PROBLEM DESCRIPTION ▸ Below are the records; they must be reproduced verbatim.
______
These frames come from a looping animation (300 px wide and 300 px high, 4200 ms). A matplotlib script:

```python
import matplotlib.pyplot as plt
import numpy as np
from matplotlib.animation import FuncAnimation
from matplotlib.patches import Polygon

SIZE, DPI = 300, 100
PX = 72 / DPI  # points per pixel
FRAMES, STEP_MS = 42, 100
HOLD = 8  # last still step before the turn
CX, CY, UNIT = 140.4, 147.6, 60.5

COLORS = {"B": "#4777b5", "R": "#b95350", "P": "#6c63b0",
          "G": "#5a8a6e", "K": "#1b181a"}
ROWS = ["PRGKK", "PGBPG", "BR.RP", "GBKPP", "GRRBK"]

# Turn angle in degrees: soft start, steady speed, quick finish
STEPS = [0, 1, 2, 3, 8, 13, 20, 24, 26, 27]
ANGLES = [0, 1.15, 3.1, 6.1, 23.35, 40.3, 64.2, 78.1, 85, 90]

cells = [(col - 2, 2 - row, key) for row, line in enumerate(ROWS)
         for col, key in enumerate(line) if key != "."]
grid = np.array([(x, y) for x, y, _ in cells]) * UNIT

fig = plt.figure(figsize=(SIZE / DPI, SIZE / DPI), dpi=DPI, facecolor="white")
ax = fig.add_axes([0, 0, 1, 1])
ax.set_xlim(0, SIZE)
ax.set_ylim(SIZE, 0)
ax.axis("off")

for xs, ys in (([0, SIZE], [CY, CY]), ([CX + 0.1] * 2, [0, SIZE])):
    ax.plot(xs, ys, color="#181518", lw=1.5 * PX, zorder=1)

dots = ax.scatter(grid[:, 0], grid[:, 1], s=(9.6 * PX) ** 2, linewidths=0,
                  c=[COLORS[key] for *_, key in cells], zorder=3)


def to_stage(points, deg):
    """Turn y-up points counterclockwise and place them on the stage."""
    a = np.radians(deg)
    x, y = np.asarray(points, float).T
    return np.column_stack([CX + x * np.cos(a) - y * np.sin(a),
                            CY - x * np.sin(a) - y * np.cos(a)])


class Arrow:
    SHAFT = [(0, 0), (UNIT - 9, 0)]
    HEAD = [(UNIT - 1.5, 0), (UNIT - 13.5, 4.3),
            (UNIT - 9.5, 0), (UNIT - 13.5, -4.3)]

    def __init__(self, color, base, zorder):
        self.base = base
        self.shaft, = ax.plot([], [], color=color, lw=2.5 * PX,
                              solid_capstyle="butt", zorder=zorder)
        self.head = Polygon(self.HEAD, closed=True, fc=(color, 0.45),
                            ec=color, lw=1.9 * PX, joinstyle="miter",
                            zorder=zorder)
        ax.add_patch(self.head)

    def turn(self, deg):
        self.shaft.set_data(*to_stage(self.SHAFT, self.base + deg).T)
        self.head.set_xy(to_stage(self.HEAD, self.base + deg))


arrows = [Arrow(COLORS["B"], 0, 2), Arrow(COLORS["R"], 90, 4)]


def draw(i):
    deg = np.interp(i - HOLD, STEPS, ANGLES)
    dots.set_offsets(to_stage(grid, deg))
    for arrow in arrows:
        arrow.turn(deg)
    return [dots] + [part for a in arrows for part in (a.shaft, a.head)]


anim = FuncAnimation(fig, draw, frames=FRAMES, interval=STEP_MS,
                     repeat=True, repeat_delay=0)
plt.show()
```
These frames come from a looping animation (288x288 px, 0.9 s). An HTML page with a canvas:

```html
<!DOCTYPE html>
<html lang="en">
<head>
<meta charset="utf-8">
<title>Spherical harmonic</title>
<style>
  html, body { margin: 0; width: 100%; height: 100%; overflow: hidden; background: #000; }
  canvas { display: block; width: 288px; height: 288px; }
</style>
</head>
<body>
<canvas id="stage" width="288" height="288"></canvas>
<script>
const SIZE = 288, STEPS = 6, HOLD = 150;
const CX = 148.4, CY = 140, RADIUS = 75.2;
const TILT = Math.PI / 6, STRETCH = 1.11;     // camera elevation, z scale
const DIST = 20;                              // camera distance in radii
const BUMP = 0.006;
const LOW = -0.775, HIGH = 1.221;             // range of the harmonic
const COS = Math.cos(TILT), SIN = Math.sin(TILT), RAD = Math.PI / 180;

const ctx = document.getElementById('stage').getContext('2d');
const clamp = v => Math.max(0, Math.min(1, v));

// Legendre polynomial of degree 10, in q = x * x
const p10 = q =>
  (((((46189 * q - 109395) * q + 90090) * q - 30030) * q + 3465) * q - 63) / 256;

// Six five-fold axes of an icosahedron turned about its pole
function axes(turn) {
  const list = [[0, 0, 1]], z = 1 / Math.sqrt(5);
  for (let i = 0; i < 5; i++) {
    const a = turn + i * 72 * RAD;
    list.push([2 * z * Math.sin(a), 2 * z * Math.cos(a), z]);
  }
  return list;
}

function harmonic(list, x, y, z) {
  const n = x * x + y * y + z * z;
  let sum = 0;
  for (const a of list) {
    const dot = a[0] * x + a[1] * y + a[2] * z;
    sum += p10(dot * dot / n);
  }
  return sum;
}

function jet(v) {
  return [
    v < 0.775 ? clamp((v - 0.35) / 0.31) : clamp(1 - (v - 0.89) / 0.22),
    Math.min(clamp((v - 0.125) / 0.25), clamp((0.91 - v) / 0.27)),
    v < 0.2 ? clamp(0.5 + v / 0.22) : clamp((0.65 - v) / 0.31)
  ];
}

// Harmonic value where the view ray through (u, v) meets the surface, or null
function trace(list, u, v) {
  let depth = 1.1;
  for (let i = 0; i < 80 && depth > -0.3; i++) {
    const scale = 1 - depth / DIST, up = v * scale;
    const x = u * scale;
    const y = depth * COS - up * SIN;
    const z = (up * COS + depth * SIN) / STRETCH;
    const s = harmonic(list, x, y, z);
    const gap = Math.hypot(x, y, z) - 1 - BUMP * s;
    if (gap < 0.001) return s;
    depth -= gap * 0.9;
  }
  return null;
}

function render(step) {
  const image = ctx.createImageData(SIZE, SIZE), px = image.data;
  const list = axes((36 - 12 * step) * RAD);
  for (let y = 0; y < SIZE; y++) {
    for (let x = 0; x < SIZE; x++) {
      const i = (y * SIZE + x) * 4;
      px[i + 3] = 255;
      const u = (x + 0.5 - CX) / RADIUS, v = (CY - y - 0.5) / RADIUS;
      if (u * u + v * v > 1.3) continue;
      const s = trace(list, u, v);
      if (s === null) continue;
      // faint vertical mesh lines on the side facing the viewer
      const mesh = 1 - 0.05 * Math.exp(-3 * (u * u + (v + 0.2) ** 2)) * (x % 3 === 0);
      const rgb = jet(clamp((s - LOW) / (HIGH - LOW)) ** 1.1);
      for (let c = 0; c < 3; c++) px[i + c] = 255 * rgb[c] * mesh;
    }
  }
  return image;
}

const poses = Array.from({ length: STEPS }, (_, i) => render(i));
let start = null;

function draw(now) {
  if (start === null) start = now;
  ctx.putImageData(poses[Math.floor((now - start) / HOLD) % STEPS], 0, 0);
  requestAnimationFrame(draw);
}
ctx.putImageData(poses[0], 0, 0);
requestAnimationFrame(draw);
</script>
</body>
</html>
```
______
ANSWER TO THE EXERCISE ▸
These frames come from a looping animation (300 px wide and 300 px high, 4200 ms). A matplotlib script:

```python
import matplotlib.pyplot as plt
import numpy as np
from matplotlib.animation import FuncAnimation
from matplotlib.patches import Polygon

SIZE, DPI = 300, 100
PX = 72 / DPI  # points per pixel
FRAMES, STEP_MS = 42, 100
HOLD = 8  # last still step before the turn
CX, CY, UNIT = 140.4, 147.6, 60.5

COLORS = {"B": "#4777b5", "R": "#b95350", "P": "#6c63b0",
          "G": "#5a8a6e", "K": "#1b181a"}
ROWS = ["PRGKK", "PGBPG", "BR.RP", "GBKPP", "GRRBK"]

# Turn angle in degrees: soft start, steady speed, quick finish
STEPS = [0, 1, 2, 3, 8, 13, 20, 24, 26, 27]
ANGLES = [0, 1.15, 3.1, 6.1, 23.35, 40.3, 64.2, 78.1, 85, 90]

cells = [(col - 2, 2 - row, key) for row, line in enumerate(ROWS)
         for col, key in enumerate(line) if key != "."]
grid = np.array([(x, y) for x, y, _ in cells]) * UNIT

fig = plt.figure(figsize=(SIZE / DPI, SIZE / DPI), dpi=DPI, facecolor="white")
ax = fig.add_axes([0, 0, 1, 1])
ax.set_xlim(0, SIZE)
ax.set_ylim(SIZE, 0)
ax.axis("off")

for xs, ys in (([0, SIZE], [CY, CY]), ([CX + 0.1] * 2, [0, SIZE])):
    ax.plot(xs, ys, color="#181518", lw=1.5 * PX, zorder=1)

dots = ax.scatter(grid[:, 0], grid[:, 1], s=(9.6 * PX) ** 2, linewidths=0,
                  c=[COLORS[key] for *_, key in cells], zorder=3)


def to_stage(points, deg):
    """Turn y-up points counterclockwise and place them on the stage."""
    a = np.radians(deg)
    x, y = np.asarray(points, float).T
    return np.column_stack([CX + x * np.cos(a) - y * np.sin(a),
                            CY - x * np.sin(a) - y * np.cos(a)])


class Arrow:
    SHAFT = [(0, 0), (UNIT - 9, 0)]
    HEAD = [(UNIT - 1.5, 0), (UNIT - 13.5, 4.3),
            (UNIT - 9.5, 0), (UNIT - 13.5, -4.3)]

    def __init__(self, color, base, zorder):
        self.base = base
        self.shaft, = ax.plot([], [], color=color, lw=2.5 * PX,
                              solid_capstyle="butt", zorder=zorder)
        self.head = Polygon(self.HEAD, closed=True, fc=(color, 0.45),
                            ec=color, lw=1.9 * PX, joinstyle="miter",
                            zorder=zorder)
        ax.add_patch(self.head)

    def turn(self, deg):
        self.shaft.set_data(*to_stage(self.SHAFT, self.base + deg).T)
        self.head.set_xy(to_stage(self.HEAD, self.base + deg))


arrows = [Arrow(COLORS["B"], 0, 2), Arrow(COLORS["R"], 90, 4)]


def draw(i):
    deg = np.interp(i - HOLD, STEPS, ANGLES)
    dots.set_offsets(to_stage(grid, deg))
    for arrow in arrows:
        arrow.turn(deg)
    return [dots] + [part for a in arrows for part in (a.shaft, a.head)]


anim = FuncAnimation(fig, draw, frames=FRAMES, interval=STEP_MS,
                     repeat=True, repeat_delay=0)
plt.show()
```
These frames come from a looping animation (288x288 px, 0.9 s). An HTML page with a canvas:

```html
<!DOCTYPE html>
<html lang="en">
<head>
<meta charset="utf-8">
<title>Spherical harmonic</title>
<style>
  html, body { margin: 0; width: 100%; height: 100%; overflow: hidden; background: #000; }
  canvas { display: block; width: 288px; height: 288px; }
</style>
</head>
<body>
<canvas id="stage" width="288" height="288"></canvas>
<script>
const SIZE = 288, STEPS = 6, HOLD = 150;
const CX = 148.4, CY = 140, RADIUS = 75.2;
const TILT = Math.PI / 6, STRETCH = 1.11;     // camera elevation, z scale
const DIST = 20;                              // camera distance in radii
const BUMP = 0.006;
const LOW = -0.775, HIGH = 1.221;             // range of the harmonic
const COS = Math.cos(TILT), SIN = Math.sin(TILT), RAD = Math.PI / 180;

const ctx = document.getElementById('stage').getContext('2d');
const clamp = v => Math.max(0, Math.min(1, v));

// Legendre polynomial of degree 10, in q = x * x
const p10 = q =>
  (((((46189 * q - 109395) * q + 90090) * q - 30030) * q + 3465) * q - 63) / 256;

// Six five-fold axes of an icosahedron turned about its pole
function axes(turn) {
  const list = [[0, 0, 1]], z = 1 / Math.sqrt(5);
  for (let i = 0; i < 5; i++) {
    const a = turn + i * 72 * RAD;
    list.push([2 * z * Math.sin(a), 2 * z * Math.cos(a), z]);
  }
  return list;
}

function harmonic(list, x, y, z) {
  const n = x * x + y * y + z * z;
  let sum = 0;
  for (const a of list) {
    const dot = a[0] * x + a[1] * y + a[2] * z;
    sum += p10(dot * dot / n);
  }
  return sum;
}

function jet(v) {
  return [
    v < 0.775 ? clamp((v - 0.35) / 0.31) : clamp(1 - (v - 0.89) / 0.22),
    Math.min(clamp((v - 0.125) / 0.25), clamp((0.91 - v) / 0.27)),
    v < 0.2 ? clamp(0.5 + v / 0.22) : clamp((0.65 - v) / 0.31)
  ];
}

// Harmonic value where the view ray through (u, v) meets the surface, or null
function trace(list, u, v) {
  let depth = 1.1;
  for (let i = 0; i < 80 && depth > -0.3; i++) {
    const scale = 1 - depth / DIST, up = v * scale;
    const x = u * scale;
    const y = depth * COS - up * SIN;
    const z = (up * COS + depth * SIN) / STRETCH;
    const s = harmonic(list, x, y, z);
    const gap = Math.hypot(x, y, z) - 1 - BUMP * s;
    if (gap < 0.001) return s;
    depth -= gap * 0.9;
  }
  return null;
}

function render(step) {
  const image = ctx.createImageData(SIZE, SIZE), px = image.data;
  const list = axes((36 - 12 * step) * RAD);
  for (let y = 0; y < SIZE; y++) {
    for (let x = 0; x < SIZE; x++) {
      const i = (y * SIZE + x) * 4;
      px[i + 3] = 255;
      const u = (x + 0.5 - CX) / RADIUS, v = (CY - y - 0.5) / RADIUS;
      if (u * u + v * v > 1.3) continue;
      const s = trace(list, u, v);
      if (s === null) continue;
      // faint vertical mesh lines on the side facing the viewer
      const mesh = 1 - 0.05 * Math.exp(-3 * (u * u + (v + 0.2) ** 2)) * (x % 3 === 0);
      const rgb = jet(clamp((s - LOW) / (HIGH - LOW)) ** 1.1);
      for (let c = 0; c < 3; c++) px[i + c] = 255 * rgb[c] * mesh;
    }
  }
  return image;
}

const poses = Array.from({ length: STEPS }, (_, i) => render(i));
let start = null;

function draw(now) {
  if (start === null) start = now;
  ctx.putImageData(poses[Math.floor((now - start) / HOLD) % STEPS], 0, 0);
  requestAnimationFrame(draw);
}
ctx.putImageData(poses[0], 0, 0);
requestAnimationFrame(draw);
</script>
</body>
</html>
```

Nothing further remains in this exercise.